05 March 2020 The lovely lavender backdrop at Edel Assanti’s booth belies the heavy political content in the exhibited work. The hue references Iran’s president, Hassan Rouhani, whose campaign color was purple. A photograph by Sheida Soleimani, titled Iran Heavy (2019), looks like good fun at first: It features an upside-down fish that appears to blow bubble gum, flopping against two pale purple dumbbells. Yet the fish, out of water, is probably dead, and the sticky bubble gum dripping in the background gives the photograph a certain “ick” factor. The work references how oil production has led to the deterioration of the fishing industry in Iran. Soleimani is the child of Iranian refugees, and her work, said Edel Assanti co-founder Charlie Fellowes, exudes the “acerbic political discourse” that she grew up with (all photographs are priced between $4,000 and $7,500 apiece).

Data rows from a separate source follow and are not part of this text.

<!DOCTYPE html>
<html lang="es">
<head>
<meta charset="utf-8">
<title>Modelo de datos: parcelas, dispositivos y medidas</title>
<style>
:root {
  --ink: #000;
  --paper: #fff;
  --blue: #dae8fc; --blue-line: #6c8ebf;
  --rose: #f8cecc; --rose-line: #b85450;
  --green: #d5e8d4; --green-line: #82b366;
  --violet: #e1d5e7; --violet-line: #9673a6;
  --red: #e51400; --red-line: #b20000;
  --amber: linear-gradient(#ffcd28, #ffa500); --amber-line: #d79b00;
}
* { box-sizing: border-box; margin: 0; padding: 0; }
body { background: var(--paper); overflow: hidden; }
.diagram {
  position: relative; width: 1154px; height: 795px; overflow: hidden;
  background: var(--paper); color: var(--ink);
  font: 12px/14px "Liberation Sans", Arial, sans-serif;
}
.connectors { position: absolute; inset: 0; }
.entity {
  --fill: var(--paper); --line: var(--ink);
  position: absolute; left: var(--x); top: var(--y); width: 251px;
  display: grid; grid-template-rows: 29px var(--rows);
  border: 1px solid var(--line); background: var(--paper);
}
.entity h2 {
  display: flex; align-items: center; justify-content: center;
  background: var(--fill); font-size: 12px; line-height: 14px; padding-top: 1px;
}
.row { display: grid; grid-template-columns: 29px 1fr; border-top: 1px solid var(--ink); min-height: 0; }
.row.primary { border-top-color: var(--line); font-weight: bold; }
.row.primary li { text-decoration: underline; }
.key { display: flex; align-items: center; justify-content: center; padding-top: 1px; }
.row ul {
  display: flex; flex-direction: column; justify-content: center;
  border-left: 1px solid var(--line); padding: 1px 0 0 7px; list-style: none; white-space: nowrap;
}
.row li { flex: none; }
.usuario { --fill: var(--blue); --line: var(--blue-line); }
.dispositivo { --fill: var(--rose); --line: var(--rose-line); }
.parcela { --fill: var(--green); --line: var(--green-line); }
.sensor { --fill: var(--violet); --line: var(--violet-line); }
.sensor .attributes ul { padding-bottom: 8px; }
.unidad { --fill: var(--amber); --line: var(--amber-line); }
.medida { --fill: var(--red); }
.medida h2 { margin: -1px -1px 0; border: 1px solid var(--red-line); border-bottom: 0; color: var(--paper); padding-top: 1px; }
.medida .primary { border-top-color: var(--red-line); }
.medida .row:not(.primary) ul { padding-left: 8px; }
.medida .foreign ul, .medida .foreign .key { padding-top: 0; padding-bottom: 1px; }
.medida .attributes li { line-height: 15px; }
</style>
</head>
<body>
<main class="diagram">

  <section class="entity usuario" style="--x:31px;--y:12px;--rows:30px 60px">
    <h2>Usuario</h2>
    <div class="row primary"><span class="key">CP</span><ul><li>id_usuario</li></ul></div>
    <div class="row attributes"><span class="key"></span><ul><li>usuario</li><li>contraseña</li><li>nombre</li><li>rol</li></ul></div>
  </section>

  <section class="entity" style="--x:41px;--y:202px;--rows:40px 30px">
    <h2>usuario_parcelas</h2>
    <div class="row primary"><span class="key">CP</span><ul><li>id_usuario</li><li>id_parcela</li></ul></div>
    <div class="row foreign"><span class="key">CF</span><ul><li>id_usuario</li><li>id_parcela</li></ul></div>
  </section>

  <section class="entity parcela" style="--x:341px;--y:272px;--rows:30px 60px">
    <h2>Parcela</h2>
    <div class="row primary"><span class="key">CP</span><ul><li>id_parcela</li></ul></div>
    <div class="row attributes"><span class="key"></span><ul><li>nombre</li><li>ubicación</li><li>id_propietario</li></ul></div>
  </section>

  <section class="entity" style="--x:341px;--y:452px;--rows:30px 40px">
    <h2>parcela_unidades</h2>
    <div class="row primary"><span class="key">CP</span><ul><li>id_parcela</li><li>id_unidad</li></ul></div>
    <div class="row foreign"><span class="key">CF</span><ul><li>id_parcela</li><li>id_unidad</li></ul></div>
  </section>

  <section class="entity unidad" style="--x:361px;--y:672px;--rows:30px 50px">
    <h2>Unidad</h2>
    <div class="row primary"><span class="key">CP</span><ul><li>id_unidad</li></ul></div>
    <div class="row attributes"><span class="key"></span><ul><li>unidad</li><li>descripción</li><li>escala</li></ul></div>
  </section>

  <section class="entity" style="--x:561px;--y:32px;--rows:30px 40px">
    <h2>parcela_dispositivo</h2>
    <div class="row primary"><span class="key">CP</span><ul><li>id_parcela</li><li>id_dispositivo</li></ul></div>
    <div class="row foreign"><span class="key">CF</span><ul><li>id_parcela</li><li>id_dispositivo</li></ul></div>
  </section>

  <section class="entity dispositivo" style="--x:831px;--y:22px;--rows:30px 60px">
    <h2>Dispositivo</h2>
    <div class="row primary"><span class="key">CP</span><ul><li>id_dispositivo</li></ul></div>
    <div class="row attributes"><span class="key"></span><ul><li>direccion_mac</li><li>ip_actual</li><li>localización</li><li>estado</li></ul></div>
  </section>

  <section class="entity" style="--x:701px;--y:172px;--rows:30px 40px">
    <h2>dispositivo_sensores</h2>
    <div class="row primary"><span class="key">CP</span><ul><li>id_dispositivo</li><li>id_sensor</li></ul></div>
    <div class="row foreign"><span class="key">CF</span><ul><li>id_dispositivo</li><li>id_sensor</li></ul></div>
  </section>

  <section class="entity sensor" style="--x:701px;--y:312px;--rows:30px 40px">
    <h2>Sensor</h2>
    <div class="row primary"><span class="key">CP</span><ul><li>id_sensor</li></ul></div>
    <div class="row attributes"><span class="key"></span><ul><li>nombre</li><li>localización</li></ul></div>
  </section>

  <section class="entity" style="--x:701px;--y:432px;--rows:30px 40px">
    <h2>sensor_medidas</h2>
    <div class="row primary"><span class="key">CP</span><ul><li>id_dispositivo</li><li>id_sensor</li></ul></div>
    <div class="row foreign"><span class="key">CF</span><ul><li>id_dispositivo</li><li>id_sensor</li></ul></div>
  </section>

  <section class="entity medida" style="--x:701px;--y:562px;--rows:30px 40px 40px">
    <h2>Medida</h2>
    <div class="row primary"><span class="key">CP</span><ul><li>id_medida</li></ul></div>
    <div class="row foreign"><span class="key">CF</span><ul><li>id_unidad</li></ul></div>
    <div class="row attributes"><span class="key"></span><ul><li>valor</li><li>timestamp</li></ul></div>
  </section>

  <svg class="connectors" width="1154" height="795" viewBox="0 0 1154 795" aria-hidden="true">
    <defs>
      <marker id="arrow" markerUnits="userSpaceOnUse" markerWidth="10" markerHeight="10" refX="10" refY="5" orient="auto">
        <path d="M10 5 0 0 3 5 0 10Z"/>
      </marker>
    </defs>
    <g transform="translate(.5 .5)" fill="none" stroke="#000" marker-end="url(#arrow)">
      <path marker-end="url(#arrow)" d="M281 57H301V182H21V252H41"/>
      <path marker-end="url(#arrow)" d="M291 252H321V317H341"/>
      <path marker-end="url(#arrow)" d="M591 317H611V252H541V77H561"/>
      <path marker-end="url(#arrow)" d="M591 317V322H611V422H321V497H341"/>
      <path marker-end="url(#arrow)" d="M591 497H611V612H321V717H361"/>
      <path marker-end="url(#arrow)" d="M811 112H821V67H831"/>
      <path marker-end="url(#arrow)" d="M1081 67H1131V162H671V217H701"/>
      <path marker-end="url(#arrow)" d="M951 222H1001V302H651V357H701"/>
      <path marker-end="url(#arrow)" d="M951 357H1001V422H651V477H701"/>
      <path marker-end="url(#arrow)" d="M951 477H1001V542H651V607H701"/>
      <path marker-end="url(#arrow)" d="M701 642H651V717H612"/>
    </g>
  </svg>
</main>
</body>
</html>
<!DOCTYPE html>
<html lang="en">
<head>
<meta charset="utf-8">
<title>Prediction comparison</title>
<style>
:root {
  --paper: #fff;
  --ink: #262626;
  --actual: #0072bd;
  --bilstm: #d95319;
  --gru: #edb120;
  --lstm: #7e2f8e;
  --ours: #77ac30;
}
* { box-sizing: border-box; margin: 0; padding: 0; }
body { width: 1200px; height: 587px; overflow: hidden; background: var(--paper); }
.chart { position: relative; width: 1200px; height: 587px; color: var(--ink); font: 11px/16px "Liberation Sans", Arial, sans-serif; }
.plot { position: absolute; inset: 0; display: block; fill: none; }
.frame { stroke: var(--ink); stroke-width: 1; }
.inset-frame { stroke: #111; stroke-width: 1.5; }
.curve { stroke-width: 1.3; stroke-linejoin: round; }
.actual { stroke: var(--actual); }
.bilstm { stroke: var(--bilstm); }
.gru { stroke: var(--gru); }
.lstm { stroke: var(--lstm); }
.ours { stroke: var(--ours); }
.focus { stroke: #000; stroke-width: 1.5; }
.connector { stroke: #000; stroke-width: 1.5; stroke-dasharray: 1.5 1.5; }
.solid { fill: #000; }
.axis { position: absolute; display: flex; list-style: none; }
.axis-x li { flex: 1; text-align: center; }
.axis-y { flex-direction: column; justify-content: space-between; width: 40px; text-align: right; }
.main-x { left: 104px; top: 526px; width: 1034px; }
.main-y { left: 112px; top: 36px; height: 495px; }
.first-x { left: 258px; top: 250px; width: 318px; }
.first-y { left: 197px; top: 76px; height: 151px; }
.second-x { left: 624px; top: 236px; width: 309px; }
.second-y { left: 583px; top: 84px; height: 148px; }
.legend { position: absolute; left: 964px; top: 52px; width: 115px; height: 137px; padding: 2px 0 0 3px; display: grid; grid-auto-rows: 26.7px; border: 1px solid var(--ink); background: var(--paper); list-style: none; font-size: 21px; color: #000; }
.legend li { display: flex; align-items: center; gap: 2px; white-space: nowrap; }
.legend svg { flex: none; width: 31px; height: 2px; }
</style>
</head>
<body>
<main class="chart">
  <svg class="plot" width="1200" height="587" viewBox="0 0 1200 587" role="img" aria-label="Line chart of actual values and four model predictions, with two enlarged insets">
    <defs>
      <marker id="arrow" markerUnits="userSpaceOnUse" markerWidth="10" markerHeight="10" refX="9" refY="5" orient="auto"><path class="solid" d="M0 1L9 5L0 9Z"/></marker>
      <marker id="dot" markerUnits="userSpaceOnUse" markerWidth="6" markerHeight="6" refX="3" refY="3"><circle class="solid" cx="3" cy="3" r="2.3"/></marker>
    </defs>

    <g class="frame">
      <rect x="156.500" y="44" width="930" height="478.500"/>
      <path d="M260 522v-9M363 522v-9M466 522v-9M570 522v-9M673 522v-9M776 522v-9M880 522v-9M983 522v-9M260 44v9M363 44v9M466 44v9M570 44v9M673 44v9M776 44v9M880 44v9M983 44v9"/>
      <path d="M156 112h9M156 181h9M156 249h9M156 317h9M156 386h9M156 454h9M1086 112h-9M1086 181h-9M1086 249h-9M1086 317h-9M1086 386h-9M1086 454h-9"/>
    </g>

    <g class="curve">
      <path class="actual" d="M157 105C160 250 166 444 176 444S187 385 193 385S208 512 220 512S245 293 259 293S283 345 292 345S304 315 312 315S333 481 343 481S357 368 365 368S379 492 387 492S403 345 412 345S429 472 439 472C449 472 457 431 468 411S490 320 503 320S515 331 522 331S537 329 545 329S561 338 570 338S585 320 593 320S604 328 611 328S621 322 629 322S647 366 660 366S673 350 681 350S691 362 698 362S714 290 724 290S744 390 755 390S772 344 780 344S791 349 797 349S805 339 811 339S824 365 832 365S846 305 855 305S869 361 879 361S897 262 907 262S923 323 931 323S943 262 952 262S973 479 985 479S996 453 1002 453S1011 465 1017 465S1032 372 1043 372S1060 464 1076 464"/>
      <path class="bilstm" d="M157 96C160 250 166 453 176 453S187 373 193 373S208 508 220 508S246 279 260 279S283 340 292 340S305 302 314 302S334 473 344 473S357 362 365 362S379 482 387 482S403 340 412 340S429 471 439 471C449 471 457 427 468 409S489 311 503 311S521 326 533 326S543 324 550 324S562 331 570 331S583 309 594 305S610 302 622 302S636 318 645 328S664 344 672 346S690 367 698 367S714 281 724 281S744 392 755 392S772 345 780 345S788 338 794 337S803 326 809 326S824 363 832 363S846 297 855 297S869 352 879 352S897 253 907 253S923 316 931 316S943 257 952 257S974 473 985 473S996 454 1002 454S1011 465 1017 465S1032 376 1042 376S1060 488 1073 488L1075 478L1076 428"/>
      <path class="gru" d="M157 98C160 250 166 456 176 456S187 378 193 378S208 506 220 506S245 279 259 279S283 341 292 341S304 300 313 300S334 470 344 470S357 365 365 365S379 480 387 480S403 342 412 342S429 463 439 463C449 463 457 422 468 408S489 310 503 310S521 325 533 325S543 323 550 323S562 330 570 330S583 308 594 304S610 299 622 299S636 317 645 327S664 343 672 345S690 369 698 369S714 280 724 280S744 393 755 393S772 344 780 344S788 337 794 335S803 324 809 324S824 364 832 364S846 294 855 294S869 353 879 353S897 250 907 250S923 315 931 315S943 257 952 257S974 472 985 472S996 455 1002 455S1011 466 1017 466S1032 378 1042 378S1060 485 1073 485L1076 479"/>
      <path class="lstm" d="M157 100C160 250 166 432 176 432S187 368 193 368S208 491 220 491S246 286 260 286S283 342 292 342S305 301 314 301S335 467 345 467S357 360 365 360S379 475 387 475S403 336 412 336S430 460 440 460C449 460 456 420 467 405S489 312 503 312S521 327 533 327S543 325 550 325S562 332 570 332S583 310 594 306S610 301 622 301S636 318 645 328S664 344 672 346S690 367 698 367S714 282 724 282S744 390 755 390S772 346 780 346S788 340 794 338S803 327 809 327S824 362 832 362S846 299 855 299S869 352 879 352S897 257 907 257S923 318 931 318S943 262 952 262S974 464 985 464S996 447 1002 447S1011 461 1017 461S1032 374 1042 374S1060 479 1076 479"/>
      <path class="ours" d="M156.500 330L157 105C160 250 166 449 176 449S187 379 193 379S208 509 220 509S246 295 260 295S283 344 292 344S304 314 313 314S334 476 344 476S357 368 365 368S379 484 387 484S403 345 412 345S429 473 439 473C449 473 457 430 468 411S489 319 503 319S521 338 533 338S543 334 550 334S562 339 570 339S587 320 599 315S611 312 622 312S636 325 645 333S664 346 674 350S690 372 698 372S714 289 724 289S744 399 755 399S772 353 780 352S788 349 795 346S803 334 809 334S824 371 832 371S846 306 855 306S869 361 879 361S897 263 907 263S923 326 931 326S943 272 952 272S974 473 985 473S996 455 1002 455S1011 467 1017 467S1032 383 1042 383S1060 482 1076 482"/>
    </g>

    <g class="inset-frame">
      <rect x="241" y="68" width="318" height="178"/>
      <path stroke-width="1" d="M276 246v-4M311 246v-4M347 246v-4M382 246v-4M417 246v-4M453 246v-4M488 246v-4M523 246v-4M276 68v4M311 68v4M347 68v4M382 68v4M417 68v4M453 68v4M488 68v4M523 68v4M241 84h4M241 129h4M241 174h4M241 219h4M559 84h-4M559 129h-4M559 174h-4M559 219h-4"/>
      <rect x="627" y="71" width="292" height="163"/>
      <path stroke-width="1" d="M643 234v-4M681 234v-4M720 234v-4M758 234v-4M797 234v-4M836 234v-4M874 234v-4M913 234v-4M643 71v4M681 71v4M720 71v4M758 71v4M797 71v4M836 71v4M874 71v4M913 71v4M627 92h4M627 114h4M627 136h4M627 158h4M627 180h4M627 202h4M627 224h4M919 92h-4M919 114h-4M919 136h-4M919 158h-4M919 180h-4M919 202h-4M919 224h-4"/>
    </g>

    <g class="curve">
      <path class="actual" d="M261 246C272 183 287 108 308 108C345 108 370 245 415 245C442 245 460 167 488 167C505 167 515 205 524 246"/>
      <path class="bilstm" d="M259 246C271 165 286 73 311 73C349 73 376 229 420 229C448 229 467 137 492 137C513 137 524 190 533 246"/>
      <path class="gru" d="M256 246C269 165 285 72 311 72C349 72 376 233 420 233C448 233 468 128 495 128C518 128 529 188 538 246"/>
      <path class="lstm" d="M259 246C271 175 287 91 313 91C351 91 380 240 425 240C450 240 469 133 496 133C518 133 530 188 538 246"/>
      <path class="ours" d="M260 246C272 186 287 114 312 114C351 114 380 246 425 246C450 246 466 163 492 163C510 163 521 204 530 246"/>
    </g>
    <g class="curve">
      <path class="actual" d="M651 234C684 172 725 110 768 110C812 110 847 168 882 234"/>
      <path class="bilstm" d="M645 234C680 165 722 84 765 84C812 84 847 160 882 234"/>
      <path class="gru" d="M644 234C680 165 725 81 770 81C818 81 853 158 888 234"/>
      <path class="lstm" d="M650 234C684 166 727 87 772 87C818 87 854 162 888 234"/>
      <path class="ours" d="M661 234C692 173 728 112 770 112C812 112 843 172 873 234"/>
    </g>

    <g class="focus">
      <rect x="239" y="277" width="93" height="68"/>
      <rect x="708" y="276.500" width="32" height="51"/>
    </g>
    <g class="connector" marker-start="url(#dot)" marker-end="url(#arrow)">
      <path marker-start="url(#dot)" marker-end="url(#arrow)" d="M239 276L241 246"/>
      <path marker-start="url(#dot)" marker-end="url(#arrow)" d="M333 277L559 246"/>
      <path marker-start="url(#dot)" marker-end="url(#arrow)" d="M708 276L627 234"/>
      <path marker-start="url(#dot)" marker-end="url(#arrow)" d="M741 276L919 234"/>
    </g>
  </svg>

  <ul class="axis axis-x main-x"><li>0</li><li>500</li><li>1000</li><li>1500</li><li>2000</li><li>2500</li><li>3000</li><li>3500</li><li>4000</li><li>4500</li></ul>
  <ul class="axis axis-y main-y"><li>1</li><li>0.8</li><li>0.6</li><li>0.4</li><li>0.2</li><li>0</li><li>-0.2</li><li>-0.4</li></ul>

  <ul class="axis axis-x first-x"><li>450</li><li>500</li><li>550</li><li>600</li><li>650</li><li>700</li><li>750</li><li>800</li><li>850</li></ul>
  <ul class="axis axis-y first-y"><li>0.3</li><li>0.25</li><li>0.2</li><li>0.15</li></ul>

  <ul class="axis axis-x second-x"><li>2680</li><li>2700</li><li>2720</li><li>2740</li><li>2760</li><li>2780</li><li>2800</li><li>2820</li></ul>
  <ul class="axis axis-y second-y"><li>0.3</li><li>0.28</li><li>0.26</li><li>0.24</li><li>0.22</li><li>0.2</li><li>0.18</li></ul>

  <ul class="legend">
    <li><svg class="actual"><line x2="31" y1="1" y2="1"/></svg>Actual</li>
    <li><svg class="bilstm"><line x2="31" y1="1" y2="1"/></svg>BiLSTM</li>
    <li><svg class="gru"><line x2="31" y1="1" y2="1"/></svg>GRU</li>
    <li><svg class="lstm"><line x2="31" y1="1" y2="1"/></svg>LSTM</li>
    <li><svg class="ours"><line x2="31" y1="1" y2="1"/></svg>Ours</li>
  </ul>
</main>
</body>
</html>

The gallery pairs Soleimani’s work with grainy sand-and-plaster sculptures (on offer for $11,000 to $22,000 each) by her friend, Oren Pinhassi. They reference the body with thin legs and looping heads.